### WHAT YOU HAVE TO DO:
Exact copy, pictures excluded: write out every line below.

### DATA TO PROCESS:
========================
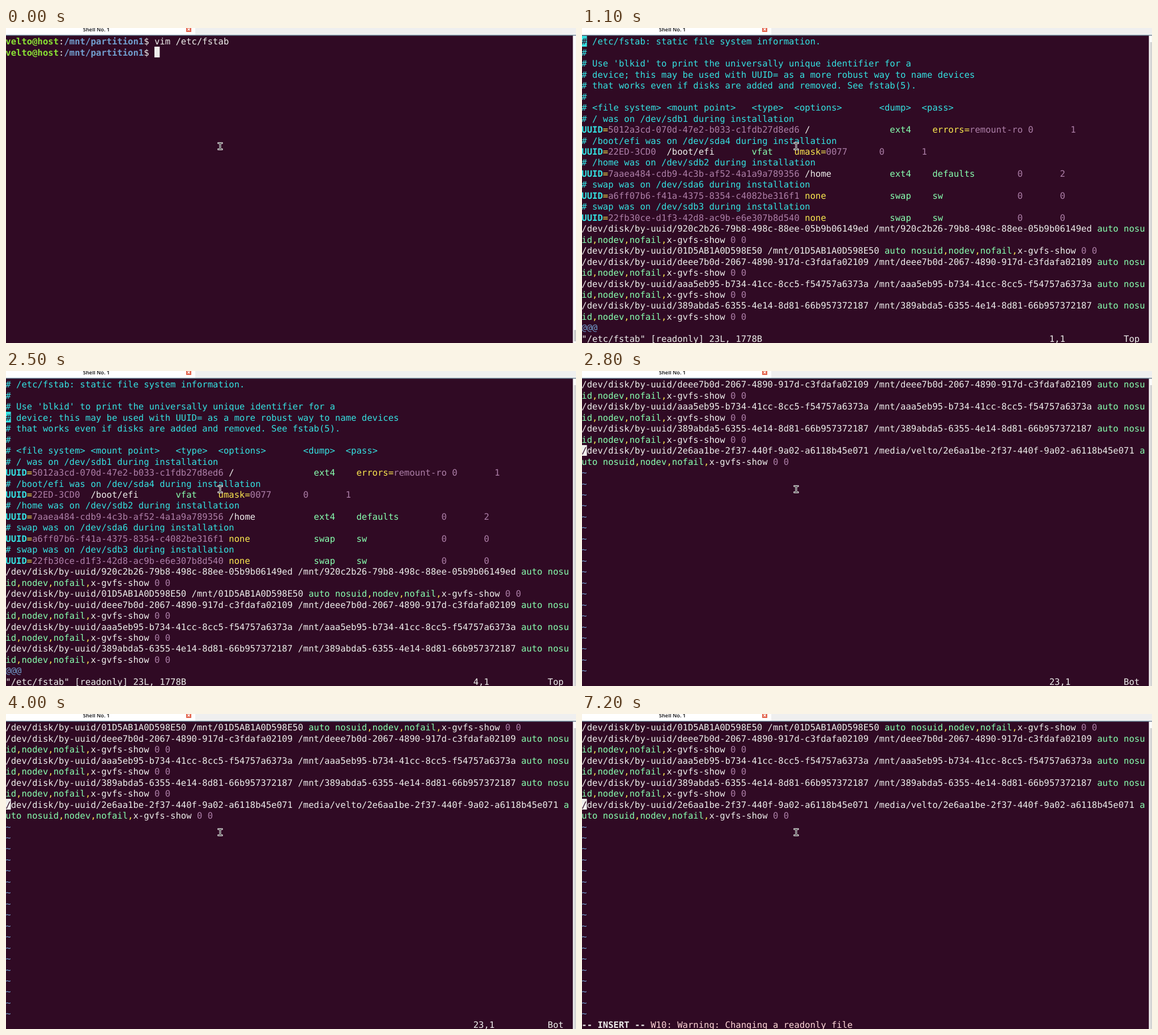
An HTML page with a canvas for the animation above (8 s loop, 1006 px wide and 557 px high).

```html
<!DOCTYPE html>
<html lang="en">
<head>
<meta charset="utf-8">
<title>Editing fstab</title>
<style>
  html, body { margin: 0; width: 100%; height: 100%; overflow: hidden; background: #300a24; }
  canvas { display: block; }
</style>
</head>
<body>
<canvas id="stage" width="1006" height="557"></canvas>
<script>
const ctx = document.getElementById('stage').getContext('2d');
const LOOP = 8000, COLS = 106, ROWS = 28;
const CELL_W = 9.38, CELL_H = 19.46, LEFT = -0.7, TOP = 14, BASELINE = 15.4;
const FONT = '15.58px "DejaVu Sans Mono", monospace';
const BACK = '#300a24', WHITE = '#eeeeec', CYAN = '#34e2e2', YELLOW = '#fce94f',
  PURPLE = '#ad7fa8', GREEN = '#87ffaf', BLUE = '#729fcf', LIME = '#8ae234', PINK = '#ffd7d7';

const diskLine = (id, mount = '/mnt/') =>
  `/dev/disk/by-uuid/${id} ${mount}${id} auto nosuid,nodev,nofail,x-gvfs-show 0 0`;

const FSTAB = [
  '# /etc/fstab: static file system information.',
  '#',
  "# Use 'blkid' to print the universally unique identifier for a",
  '# device; this may be used with UUID= as a more robust way to name devices',
  '# that works even if disks are added and removed. See fstab(5).',
  '#',
  '# <file system> <mount point>   <type>  <options>       <dump>  <pass>',
  '# / was on /dev/sdb1 during installation',
  'UUID=5012a3cd-070d-47e2-b033-c1fdb27d8ed6 /               ext4    errors=remount-ro 0       1',
  '# /boot/efi was on /dev/sda4 during installation',
  'UUID=22ED-3CD0  /boot/efi       vfat    umask=0077      0       1',
  '# /home was on /dev/sdb2 during installation',
  'UUID=7aaea484-cdb9-4c3b-af52-4a1a9a789356 /home           ext4    defaults        0       2',
  '# swap was on /dev/sda6 during installation',
  'UUID=a6ff07b6-f41a-4375-8354-c4082be316f1 none            swap    sw              0       0',
  '# swap was on /dev/sdb3 during installation',
  'UUID=22fb30ce-d1f3-42d8-ac9b-e6e307b8d540 none            swap    sw              0       0',
  diskLine('920c2b26-79b8-498c-88ee-05b9b06149ed'),
  diskLine('01D5AB1A0D598E50'),
  diskLine('deee7b0d-2067-4890-917d-c3fdafa02109'),
  diskLine('aaa5eb95-b734-41cc-8cc5-f54757a6373a'),
  diskLine('389abda5-6355-4e14-8d81-66b957372187'),
  diskLine('2e6aa1be-2f37-440f-9a02-a6118b45e071', '/media/velto/'),
];

// Splits a line into [text, colour, bold] runs.
function highlight(line) {
  if (line[0] === '#') return [[line, CYAN]];
  let field = 0;
  return line.match(/\s+|\S+/g).flatMap(word => {
    if (!word.trim()) return [[word, WHITE]];
    const index = field++;
    if (index === 0 && word.startsWith('UUID='))
      return [['UUID', CYAN, true], ['=', YELLOW], [word.slice(5), PURPLE]];
    if (index < 2) return [[word, word === 'none' ? YELLOW : WHITE]];
    return word.match(/,|\w+=|[^,=]+/g).map(part => [part,
      /[,=]/.test(part) ? YELLOW :
      /^\d+$|^remount/.test(part) ? PURPLE :
      part.startsWith('x-') ? WHITE : GREEN]);
  });
}

const toCells = runs => runs.flatMap(([text, color, bold]) =>
  [...text].map(char => ({ char, color, bold })));

const STATES = [
  { at: 0, shell: '' },
  { at: 700, shell: 'vim /etc/fstab ' },
  { at: 1100, first: 1, line: 1, opened: true },
  { at: 1900, first: 1, line: 2, opened: true },
  { at: 2400, first: 1, line: 3, opened: true },
  { at: 2500, first: 1, line: 4, opened: true },
  { at: 2800, first: 20, line: 23 },
  { at: 3800, first: 19, line: 22 },
  { at: 4000, first: 19, line: 23 },
  { at: 6200, first: 19, line: 23, insert: true, blink: true },
  { at: 7200, first: 19, line: 23, insert: true },
];

function rect(x, y, w, h, color) {
  ctx.fillStyle = color;
  ctx.fillRect(x, y, w, h);
}

function drawCell(row, col, { char, color, bold }) {
  if (char === ' ') return;
  ctx.font = (bold ? 'bold ' : '') + FONT;
  ctx.fillStyle = color;
  ctx.fillText(char, LEFT + col * CELL_W, TOP + row * CELL_H + BASELINE);
}

function put(row, col, ...runs) {
  toCells(runs).forEach((cell, i) => drawCell(row, col + i, cell));
}

function drawCursor(row, col, cell = { char: ' ', color: WHITE }) {
  const y = Math.round(TOP + row * CELL_H);
  rect(LEFT + col * CELL_W, y, CELL_W, 19, cell.color);
  drawCell(row, col, { ...cell, color: BACK });
}

function drawShell(command) {
  const prompt = [['velto@host', LIME, true], [':', WHITE], ['/mnt/partition1', BLUE, true], ['$ ', WHITE]];
  put(0, 0, ...prompt, ['vim /etc/fstab', WHITE]);
  put(1, 0, ...prompt, [command, WHITE]);
  drawCursor(1, 28 + command.length);
}

function drawEditor({ first, line, opened, insert, blink }) {
  let row = 0;
  for (let n = first; n <= FSTAB.length; n++) {
    const cells = toCells(highlight(FSTAB[n - 1]));
    const height = Math.ceil(cells.length / COLS);
    if (row + height > ROWS - 1) break;
    cells.forEach((cell, i) => drawCell(row + Math.floor(i / COLS), i % COLS, cell));
    if (n === line && !blink) drawCursor(row, 0, cells[0]);
    row += height;
  }
  for (; row < ROWS - 1; row++) put(row, 0, [opened ? '@@@' : '~', BLUE]);

  if (insert) {
    put(27, 0, ['-- INSERT -- ', WHITE, true], ['W10: Warning: Changing a readonly file', PINK]);
    return;
  }
  if (opened) put(27, 0, ['"/etc/fstab" [readonly] 23L, 1778B', WHITE]);
  put(27, 88, [`${line},1`, WHITE]);
  put(27, 102, [opened ? 'Top' : 'Bot', WHITE]);
}

function drawWindow(inShell) {
  rect(0, 0, 1006, 12, '#efefef');
  rect(0, 0, 334, 12, '#ffffff');
  rect(0, 12, 1006, 1.5, '#7c9aa9');
  ctx.font = 'bold 9px "Open Sans", "Noto Sans", sans-serif';
  ctx.fillStyle = '#333333';
  ctx.fillText('Shell No. 1', 136, 5.5);
  rect(318, -2, 9, 9, '#e2614a');
  ctx.strokeStyle = '#ffffff';
  ctx.lineWidth = 1.3;
  ctx.stroke(new Path2D('M320.5 0.5l4 4m0-4l-4 4'));

  rect(1000.5, 13.5, 5.5, 544, '#fafafa');
  if (inShell) rect(1002.5, 534, 3.5, 20, '#c8c8c8');
  else rect(1002.5, 25, 3.5, 532, '#d4d4d4');
}

function drawPointer() {
  const beam = new Path2D('M375 203.5h2.2l.8.8l.8-.8h2.2M378 204v10M375 214.5h2.2l.8-.8l.8.8h2.2');
  ctx.lineCap = 'square';
  ctx.lineWidth = 3;
  ctx.strokeStyle = '#ffffff';
  ctx.stroke(beam);
  ctx.lineWidth = 1.1;
  ctx.strokeStyle = '#111111';
  ctx.stroke(beam);
  ctx.lineCap = 'butt';
}

const start = performance.now();
function frame() {
  const time = (performance.now() - start) % LOOP;
  const state = STATES.findLast(({ at }) => at <= time);
  const inShell = state.shell !== undefined;
  ctx.textRendering = 'geometricPrecision';
  rect(0, 0, 1006, 557, BACK);
  if (inShell) drawShell(state.shell);
  else drawEditor(state);
  drawWindow(inShell);
  drawPointer();
  requestAnimationFrame(frame);
}
frame();
</script>
</body>
</html>
```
========================
### TASK ANSWER:
An HTML page with a canvas for the animation above (8 s loop, 1006 px wide and 557 px high).

```html
<!DOCTYPE html>
<html lang="en">
<head>
<meta charset="utf-8">
<title>Editing fstab</title>
<style>
  html, body { margin: 0; width: 100%; height: 100%; overflow: hidden; background: #300a24; }
  canvas { display: block; }
</style>
</head>
<body>
<canvas id="stage" width="1006" height="557"></canvas>
<script>
const ctx = document.getElementById('stage').getContext('2d');
const LOOP = 8000, COLS = 106, ROWS = 28;
const CELL_W = 9.38, CELL_H = 19.46, LEFT = -0.7, TOP = 14, BASELINE = 15.4;
const FONT = '15.58px "DejaVu Sans Mono", monospace';
const BACK = '#300a24', WHITE = '#eeeeec', CYAN = '#34e2e2', YELLOW = '#fce94f',
  PURPLE = '#ad7fa8', GREEN = '#87ffaf', BLUE = '#729fcf', LIME = '#8ae234', PINK = '#ffd7d7';

const diskLine = (id, mount = '/mnt/') =>
  `/dev/disk/by-uuid/${id} ${mount}${id} auto nosuid,nodev,nofail,x-gvfs-show 0 0`;

const FSTAB = [
  '# /etc/fstab: static file system information.',
  '#',
  "# Use 'blkid' to print the universally unique identifier for a",
  '# device; this may be used with UUID= as a more robust way to name devices',
  '# that works even if disks are added and removed. See fstab(5).',
  '#',
  '# <file system> <mount point>   <type>  <options>       <dump>  <pass>',
  '# / was on /dev/sdb1 during installation',
  'UUID=5012a3cd-070d-47e2-b033-c1fdb27d8ed6 /               ext4    errors=remount-ro 0       1',
  '# /boot/efi was on /dev/sda4 during installation',
  'UUID=22ED-3CD0  /boot/efi       vfat    umask=0077      0       1',
  '# /home was on /dev/sdb2 during installation',
  'UUID=7aaea484-cdb9-4c3b-af52-4a1a9a789356 /home           ext4    defaults        0       2',
  '# swap was on /dev/sda6 during installation',
  'UUID=a6ff07b6-f41a-4375-8354-c4082be316f1 none            swap    sw              0       0',
  '# swap was on /dev/sdb3 during installation',
  'UUID=22fb30ce-d1f3-42d8-ac9b-e6e307b8d540 none            swap    sw              0       0',
  diskLine('920c2b26-79b8-498c-88ee-05b9b06149ed'),
  diskLine('01D5AB1A0D598E50'),
  diskLine('deee7b0d-2067-4890-917d-c3fdafa02109'),
  diskLine('aaa5eb95-b734-41cc-8cc5-f54757a6373a'),
  diskLine('389abda5-6355-4e14-8d81-66b957372187'),
  diskLine('2e6aa1be-2f37-440f-9a02-a6118b45e071', '/media/velto/'),
];

// Splits a line into [text, colour, bold] runs.
function highlight(line) {
  if (line[0] === '#') return [[line, CYAN]];
  let field = 0;
  return line.match(/\s+|\S+/g).flatMap(word => {
    if (!word.trim()) return [[word, WHITE]];
    const index = field++;
    if (index === 0 && word.startsWith('UUID='))
      return [['UUID', CYAN, true], ['=', YELLOW], [word.slice(5), PURPLE]];
    if (index < 2) return [[word, word === 'none' ? YELLOW : WHITE]];
    return word.match(/,|\w+=|[^,=]+/g).map(part => [part,
      /[,=]/.test(part) ? YELLOW :
      /^\d+$|^remount/.test(part) ? PURPLE :
      part.startsWith('x-') ? WHITE : GREEN]);
  });
}

const toCells = runs => runs.flatMap(([text, color, bold]) =>
  [...text].map(char => ({ char, color, bold })));

const STATES = [
  { at: 0, shell: '' },
  { at: 700, shell: 'vim /etc/fstab ' },
  { at: 1100, first: 1, line: 1, opened: true },
  { at: 1900, first: 1, line: 2, opened: true },
  { at: 2400, first: 1, line: 3, opened: true },
  { at: 2500, first: 1, line: 4, opened: true },
  { at: 2800, first: 20, line: 23 },
  { at: 3800, first: 19, line: 22 },
  { at: 4000, first: 19, line: 23 },
  { at: 6200, first: 19, line: 23, insert: true, blink: true },
  { at: 7200, first: 19, line: 23, insert: true },
];

function rect(x, y, w, h, color) {
  ctx.fillStyle = color;
  ctx.fillRect(x, y, w, h);
}

function drawCell(row, col, { char, color, bold }) {
  if (char === ' ') return;
  ctx.font = (bold ? 'bold ' : '') + FONT;
  ctx.fillStyle = color;
  ctx.fillText(char, LEFT + col * CELL_W, TOP + row * CELL_H + BASELINE);
}

function put(row, col, ...runs) {
  toCells(runs).forEach((cell, i) => drawCell(row, col + i, cell));
}

function drawCursor(row, col, cell = { char: ' ', color: WHITE }) {
  const y = Math.round(TOP + row * CELL_H);
  rect(LEFT + col * CELL_W, y, CELL_W, 19, cell.color);
  drawCell(row, col, { ...cell, color: BACK });
}

function drawShell(command) {
  const prompt = [['velto@host', LIME, true], [':', WHITE], ['/mnt/partition1', BLUE, true], ['$ ', WHITE]];
  put(0, 0, ...prompt, ['vim /etc/fstab', WHITE]);
  put(1, 0, ...prompt, [command, WHITE]);
  drawCursor(1, 28 + command.length);
}

function drawEditor({ first, line, opened, insert, blink }) {
  let row = 0;
  for (let n = first; n <= FSTAB.length; n++) {
    const cells = toCells(highlight(FSTAB[n - 1]));
    const height = Math.ceil(cells.length / COLS);
    if (row + height > ROWS - 1) break;
    cells.forEach((cell, i) => drawCell(row + Math.floor(i / COLS), i % COLS, cell));
    if (n === line && !blink) drawCursor(row, 0, cells[0]);
    row += height;
  }
  for (; row < ROWS - 1; row++) put(row, 0, [opened ? '@@@' : '~', BLUE]);

  if (insert) {
    put(27, 0, ['-- INSERT -- ', WHITE, true], ['W10: Warning: Changing a readonly file', PINK]);
    return;
  }
  if (opened) put(27, 0, ['"/etc/fstab" [readonly] 23L, 1778B', WHITE]);
  put(27, 88, [`${line},1`, WHITE]);
  put(27, 102, [opened ? 'Top' : 'Bot', WHITE]);
}

function drawWindow(inShell) {
  rect(0, 0, 1006, 12, '#efefef');
  rect(0, 0, 334, 12, '#ffffff');
  rect(0, 12, 1006, 1.5, '#7c9aa9');
  ctx.font = 'bold 9px "Open Sans", "Noto Sans", sans-serif';
  ctx.fillStyle = '#333333';
  ctx.fillText('Shell No. 1', 136, 5.5);
  rect(318, -2, 9, 9, '#e2614a');
  ctx.strokeStyle = '#ffffff';
  ctx.lineWidth = 1.3;
  ctx.stroke(new Path2D('M320.5 0.5l4 4m0-4l-4 4'));

  rect(1000.5, 13.5, 5.5, 544, '#fafafa');
  if (inShell) rect(1002.5, 534, 3.5, 20, '#c8c8c8');
  else rect(1002.5, 25, 3.5, 532, '#d4d4d4');
}

function drawPointer() {
  const beam = new Path2D('M375 203.5h2.2l.8.8l.8-.8h2.2M378 204v10M375 214.5h2.2l.8-.8l.8.8h2.2');
  ctx.lineCap = 'square';
  ctx.lineWidth = 3;
  ctx.strokeStyle = '#ffffff';
  ctx.stroke(beam);
  ctx.lineWidth = 1.1;
  ctx.strokeStyle = '#111111';
  ctx.stroke(beam);
  ctx.lineCap = 'butt';
}

const start = performance.now();
function frame() {
  const time = (performance.now() - start) % LOOP;
  const state = STATES.findLast(({ at }) => at <= time);
  const inShell = state.shell !== undefined;
  ctx.textRendering = 'geometricPrecision';
  rect(0, 0, 1006, 557, BACK);
  if (inShell) drawShell(state.shell);
  else drawEditor(state);
  drawWindow(inShell);
  drawPointer();
  requestAnimationFrame(frame);
}
frame();
</script>
</body>
</html>
```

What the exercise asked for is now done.